** EXERCISE DIRECTIONS **
In the entries below, find the line containing "259q8-3 14 4M435". Write out that line and all lines after it, exactly, and nothing else.

** INPUT FOR THIS TASK **
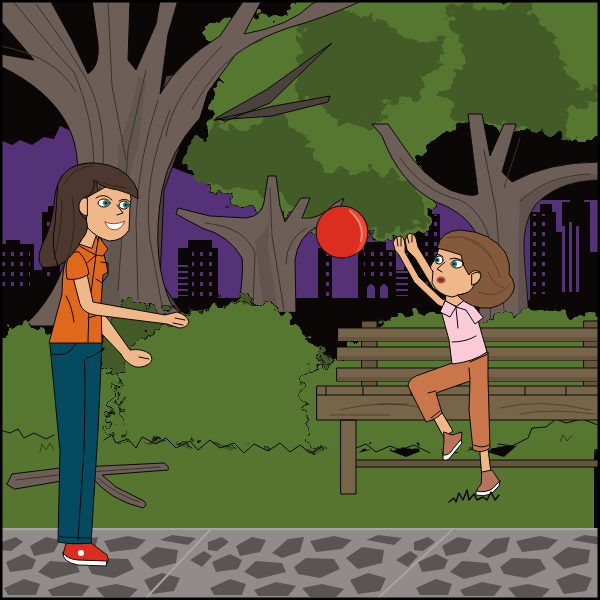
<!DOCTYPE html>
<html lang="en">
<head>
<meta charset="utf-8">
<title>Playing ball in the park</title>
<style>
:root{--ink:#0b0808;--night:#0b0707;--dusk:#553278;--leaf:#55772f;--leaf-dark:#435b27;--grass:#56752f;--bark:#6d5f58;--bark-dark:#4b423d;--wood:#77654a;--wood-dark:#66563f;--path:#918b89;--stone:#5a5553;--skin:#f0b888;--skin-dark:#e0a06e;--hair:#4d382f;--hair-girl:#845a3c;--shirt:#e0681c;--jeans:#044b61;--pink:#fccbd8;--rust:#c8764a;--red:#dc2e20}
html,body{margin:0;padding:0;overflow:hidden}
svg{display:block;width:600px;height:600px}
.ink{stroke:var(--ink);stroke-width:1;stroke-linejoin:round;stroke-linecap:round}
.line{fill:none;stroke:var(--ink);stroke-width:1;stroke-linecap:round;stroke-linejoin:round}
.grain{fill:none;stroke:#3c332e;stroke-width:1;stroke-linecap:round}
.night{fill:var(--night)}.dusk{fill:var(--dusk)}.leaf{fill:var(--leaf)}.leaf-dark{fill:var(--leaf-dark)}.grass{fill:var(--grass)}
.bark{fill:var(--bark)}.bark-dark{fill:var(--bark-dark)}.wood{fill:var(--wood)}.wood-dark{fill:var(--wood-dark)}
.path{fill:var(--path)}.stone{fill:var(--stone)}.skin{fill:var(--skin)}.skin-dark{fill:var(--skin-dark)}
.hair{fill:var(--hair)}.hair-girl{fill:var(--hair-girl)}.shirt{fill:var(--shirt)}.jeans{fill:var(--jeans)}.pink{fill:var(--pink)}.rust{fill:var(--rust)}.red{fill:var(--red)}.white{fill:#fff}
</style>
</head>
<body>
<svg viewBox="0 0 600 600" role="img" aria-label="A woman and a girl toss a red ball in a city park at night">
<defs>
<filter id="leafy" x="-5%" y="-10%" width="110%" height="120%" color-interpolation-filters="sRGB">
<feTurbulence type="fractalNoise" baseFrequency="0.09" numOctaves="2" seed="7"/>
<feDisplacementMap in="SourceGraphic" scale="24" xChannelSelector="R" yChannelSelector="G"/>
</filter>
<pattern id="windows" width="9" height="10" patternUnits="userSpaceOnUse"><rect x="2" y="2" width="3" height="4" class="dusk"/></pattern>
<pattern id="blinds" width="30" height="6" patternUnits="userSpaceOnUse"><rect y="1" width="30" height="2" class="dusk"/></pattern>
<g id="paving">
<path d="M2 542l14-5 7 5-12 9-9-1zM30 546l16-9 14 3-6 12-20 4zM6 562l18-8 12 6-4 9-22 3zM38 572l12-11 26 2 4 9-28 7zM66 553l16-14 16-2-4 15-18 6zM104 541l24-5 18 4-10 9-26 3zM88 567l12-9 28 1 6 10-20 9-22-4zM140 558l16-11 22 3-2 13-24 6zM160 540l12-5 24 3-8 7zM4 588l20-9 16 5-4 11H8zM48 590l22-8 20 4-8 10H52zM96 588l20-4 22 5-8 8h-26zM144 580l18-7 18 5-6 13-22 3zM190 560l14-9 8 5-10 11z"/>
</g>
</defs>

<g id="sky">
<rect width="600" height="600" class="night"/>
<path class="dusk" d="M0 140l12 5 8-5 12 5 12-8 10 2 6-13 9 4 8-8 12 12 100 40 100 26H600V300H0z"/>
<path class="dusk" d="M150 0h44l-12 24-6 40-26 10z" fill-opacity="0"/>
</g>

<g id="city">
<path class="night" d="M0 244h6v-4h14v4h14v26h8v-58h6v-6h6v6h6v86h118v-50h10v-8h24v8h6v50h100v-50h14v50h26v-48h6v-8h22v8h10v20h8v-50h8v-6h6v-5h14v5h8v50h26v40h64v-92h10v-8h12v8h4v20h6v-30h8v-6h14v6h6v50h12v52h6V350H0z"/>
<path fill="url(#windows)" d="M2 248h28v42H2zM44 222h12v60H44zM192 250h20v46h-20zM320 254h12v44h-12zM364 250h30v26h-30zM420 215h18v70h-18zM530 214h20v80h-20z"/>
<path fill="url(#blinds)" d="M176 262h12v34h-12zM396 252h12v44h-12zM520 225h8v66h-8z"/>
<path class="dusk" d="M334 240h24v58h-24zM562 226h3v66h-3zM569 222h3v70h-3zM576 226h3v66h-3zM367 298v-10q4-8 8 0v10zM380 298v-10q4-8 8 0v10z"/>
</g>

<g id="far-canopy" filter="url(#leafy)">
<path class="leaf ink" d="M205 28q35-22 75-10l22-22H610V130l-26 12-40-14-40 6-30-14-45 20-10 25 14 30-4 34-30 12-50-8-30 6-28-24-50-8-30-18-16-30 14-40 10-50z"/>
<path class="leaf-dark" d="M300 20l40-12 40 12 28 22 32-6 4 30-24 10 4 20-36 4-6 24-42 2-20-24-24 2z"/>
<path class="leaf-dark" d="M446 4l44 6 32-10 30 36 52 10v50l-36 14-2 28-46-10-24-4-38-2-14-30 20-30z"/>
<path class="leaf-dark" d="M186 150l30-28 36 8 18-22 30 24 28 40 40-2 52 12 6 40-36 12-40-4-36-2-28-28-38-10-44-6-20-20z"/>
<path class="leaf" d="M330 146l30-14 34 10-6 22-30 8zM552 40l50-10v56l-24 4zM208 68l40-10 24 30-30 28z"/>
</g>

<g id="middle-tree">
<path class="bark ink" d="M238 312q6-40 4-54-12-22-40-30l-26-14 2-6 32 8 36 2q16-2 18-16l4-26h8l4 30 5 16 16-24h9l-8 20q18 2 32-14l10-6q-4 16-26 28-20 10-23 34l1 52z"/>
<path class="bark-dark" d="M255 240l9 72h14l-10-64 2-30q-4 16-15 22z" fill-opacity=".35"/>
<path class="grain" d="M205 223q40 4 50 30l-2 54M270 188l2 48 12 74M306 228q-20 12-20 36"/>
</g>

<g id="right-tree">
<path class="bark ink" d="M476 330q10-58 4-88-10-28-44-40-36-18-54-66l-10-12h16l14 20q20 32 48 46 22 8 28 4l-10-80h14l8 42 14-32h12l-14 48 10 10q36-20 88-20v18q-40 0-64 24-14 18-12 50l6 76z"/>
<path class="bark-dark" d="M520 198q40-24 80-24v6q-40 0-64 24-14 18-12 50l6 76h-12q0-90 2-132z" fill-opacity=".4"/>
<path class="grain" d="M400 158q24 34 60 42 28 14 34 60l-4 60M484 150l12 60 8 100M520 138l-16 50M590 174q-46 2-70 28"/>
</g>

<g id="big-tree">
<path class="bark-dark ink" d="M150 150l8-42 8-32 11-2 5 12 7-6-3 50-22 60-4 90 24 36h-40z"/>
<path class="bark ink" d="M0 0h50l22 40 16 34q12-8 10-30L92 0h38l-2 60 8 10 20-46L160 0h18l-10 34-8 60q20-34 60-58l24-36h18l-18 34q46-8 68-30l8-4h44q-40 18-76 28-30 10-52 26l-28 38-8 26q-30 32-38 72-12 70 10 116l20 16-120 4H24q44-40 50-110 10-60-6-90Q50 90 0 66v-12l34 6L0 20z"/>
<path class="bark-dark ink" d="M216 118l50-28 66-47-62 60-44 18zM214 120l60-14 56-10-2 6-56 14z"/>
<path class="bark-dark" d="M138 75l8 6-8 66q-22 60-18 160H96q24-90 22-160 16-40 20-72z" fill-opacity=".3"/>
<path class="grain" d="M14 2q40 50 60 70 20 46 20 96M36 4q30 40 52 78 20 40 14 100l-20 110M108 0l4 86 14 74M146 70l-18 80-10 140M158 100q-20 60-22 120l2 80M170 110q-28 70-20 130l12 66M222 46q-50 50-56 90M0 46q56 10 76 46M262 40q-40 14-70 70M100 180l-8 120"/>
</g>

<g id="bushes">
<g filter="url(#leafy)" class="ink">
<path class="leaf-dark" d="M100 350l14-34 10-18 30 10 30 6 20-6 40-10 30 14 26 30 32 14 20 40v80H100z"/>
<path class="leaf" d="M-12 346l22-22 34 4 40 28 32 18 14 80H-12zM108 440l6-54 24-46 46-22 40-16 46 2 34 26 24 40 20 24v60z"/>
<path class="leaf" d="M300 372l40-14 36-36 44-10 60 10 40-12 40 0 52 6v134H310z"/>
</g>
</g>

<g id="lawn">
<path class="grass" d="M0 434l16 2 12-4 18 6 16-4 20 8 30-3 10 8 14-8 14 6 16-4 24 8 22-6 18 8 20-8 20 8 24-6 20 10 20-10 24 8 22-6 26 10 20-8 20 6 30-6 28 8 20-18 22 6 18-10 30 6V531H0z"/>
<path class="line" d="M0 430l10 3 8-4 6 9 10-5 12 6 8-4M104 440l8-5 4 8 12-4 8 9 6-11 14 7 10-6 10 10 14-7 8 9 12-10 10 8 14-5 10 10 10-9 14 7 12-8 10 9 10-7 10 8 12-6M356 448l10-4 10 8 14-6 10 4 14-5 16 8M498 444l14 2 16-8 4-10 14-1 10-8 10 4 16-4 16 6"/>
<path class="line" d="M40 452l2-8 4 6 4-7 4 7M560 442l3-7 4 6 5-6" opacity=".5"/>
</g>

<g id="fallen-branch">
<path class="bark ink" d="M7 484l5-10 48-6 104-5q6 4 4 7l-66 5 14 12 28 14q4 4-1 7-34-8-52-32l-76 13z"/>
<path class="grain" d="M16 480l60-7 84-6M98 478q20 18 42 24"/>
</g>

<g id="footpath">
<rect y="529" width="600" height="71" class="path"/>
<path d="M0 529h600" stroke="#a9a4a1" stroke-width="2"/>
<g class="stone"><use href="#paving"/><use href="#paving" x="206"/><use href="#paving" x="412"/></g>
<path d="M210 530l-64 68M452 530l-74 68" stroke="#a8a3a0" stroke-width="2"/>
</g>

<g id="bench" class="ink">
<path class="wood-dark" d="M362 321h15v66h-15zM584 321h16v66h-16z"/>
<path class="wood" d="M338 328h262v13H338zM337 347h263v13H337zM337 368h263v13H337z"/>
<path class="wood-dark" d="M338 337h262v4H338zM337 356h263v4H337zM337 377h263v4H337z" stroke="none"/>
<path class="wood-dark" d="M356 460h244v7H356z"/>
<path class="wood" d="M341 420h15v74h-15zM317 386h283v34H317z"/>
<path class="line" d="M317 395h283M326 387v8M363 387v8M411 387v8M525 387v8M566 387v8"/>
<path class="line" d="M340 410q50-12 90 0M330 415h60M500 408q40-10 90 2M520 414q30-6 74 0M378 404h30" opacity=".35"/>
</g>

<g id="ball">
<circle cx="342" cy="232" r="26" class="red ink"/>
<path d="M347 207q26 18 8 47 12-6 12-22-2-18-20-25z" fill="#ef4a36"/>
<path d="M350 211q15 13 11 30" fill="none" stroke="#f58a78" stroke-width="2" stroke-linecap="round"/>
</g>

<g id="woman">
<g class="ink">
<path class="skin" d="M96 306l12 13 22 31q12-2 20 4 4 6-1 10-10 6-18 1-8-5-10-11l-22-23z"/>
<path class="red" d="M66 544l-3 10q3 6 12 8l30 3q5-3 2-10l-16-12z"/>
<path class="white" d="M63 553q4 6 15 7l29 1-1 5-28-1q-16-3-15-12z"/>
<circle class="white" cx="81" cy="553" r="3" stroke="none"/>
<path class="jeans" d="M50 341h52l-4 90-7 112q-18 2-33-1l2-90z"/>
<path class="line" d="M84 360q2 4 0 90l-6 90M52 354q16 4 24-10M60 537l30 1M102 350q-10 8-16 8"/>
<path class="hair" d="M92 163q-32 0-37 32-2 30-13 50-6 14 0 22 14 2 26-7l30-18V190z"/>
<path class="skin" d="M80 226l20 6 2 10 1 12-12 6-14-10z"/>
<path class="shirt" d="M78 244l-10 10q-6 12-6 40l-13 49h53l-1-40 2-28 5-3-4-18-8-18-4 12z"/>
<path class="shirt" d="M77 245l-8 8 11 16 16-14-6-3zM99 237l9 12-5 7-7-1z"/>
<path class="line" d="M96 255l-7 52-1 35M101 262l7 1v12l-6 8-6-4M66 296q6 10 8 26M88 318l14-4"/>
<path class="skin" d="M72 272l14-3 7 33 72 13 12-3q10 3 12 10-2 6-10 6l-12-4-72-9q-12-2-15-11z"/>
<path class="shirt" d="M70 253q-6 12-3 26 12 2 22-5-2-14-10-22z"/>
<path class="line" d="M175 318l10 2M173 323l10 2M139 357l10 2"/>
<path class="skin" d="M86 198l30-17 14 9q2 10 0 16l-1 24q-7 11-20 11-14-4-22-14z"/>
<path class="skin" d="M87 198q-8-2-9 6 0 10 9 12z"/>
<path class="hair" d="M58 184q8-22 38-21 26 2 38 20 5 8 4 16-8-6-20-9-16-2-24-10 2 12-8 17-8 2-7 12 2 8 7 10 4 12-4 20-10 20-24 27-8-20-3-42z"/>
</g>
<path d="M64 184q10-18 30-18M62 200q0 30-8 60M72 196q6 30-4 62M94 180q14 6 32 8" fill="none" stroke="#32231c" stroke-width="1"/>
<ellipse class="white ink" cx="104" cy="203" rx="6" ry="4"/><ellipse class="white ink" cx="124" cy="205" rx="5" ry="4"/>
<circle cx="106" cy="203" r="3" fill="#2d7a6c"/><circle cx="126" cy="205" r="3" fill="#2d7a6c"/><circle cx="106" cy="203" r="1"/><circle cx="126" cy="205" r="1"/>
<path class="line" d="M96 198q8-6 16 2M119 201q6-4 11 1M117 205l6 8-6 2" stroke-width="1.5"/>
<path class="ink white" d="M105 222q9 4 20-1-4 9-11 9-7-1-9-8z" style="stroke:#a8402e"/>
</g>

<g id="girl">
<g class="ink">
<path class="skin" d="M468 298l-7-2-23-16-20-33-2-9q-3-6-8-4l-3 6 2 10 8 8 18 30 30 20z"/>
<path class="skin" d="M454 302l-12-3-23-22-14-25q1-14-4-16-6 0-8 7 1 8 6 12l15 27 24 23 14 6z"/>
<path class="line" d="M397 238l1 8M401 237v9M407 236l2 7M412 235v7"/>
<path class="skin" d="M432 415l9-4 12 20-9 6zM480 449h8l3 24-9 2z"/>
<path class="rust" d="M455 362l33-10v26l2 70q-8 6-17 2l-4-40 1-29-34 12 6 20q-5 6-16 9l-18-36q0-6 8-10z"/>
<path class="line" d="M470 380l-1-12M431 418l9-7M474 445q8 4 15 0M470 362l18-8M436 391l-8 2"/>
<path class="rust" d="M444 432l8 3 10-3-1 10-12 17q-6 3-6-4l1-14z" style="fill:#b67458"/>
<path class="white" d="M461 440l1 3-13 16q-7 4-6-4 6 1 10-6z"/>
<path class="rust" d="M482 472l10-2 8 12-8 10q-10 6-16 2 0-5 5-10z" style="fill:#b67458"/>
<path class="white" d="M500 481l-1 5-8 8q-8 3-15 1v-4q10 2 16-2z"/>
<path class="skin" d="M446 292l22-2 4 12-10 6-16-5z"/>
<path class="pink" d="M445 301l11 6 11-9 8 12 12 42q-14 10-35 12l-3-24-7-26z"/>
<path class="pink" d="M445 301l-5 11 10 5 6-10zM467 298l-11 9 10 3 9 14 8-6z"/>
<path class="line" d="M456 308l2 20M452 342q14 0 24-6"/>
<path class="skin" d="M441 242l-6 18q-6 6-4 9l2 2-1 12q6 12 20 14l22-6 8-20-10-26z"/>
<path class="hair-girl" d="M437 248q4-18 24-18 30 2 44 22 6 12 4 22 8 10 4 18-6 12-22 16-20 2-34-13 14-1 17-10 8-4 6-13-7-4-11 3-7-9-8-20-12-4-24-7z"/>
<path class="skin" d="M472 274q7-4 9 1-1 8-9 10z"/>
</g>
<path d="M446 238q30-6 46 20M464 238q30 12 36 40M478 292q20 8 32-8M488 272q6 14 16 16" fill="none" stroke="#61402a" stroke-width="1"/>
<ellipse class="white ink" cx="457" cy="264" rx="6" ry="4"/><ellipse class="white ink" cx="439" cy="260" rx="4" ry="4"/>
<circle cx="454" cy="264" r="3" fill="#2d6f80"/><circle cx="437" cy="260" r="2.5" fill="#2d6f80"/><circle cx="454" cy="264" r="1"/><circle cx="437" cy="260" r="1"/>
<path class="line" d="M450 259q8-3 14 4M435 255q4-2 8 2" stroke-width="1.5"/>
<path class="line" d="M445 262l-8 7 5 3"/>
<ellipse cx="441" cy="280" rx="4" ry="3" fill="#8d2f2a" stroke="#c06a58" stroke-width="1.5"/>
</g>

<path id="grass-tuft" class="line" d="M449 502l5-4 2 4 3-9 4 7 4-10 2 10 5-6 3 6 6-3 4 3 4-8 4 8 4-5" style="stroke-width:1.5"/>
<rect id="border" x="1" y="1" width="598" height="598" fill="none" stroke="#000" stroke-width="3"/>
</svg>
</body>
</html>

** ANSWER BOX **
<path class="line" d="M450 259q8-3 14 4M435 255q4-2 8 2" stroke-width="1.5"/>
<path class="line" d="M445 262l-8 7 5 3"/>
<ellipse cx="441" cy="280" rx="4" ry="3" fill="#8d2f2a" stroke="#c06a58" stroke-width="1.5"/>
</g>

<path id="grass-tuft" class="line" d="M449 502l5-4 2 4 3-9 4 7 4-10 2 10 5-6 3 6 6-3 4 3 4-8 4 8 4-5" style="stroke-width:1.5"/>
<rect id="border" x="1" y="1" width="598" height="598" fill="none" stroke="#000" stroke-width="3"/>
</svg>
</body>
</html>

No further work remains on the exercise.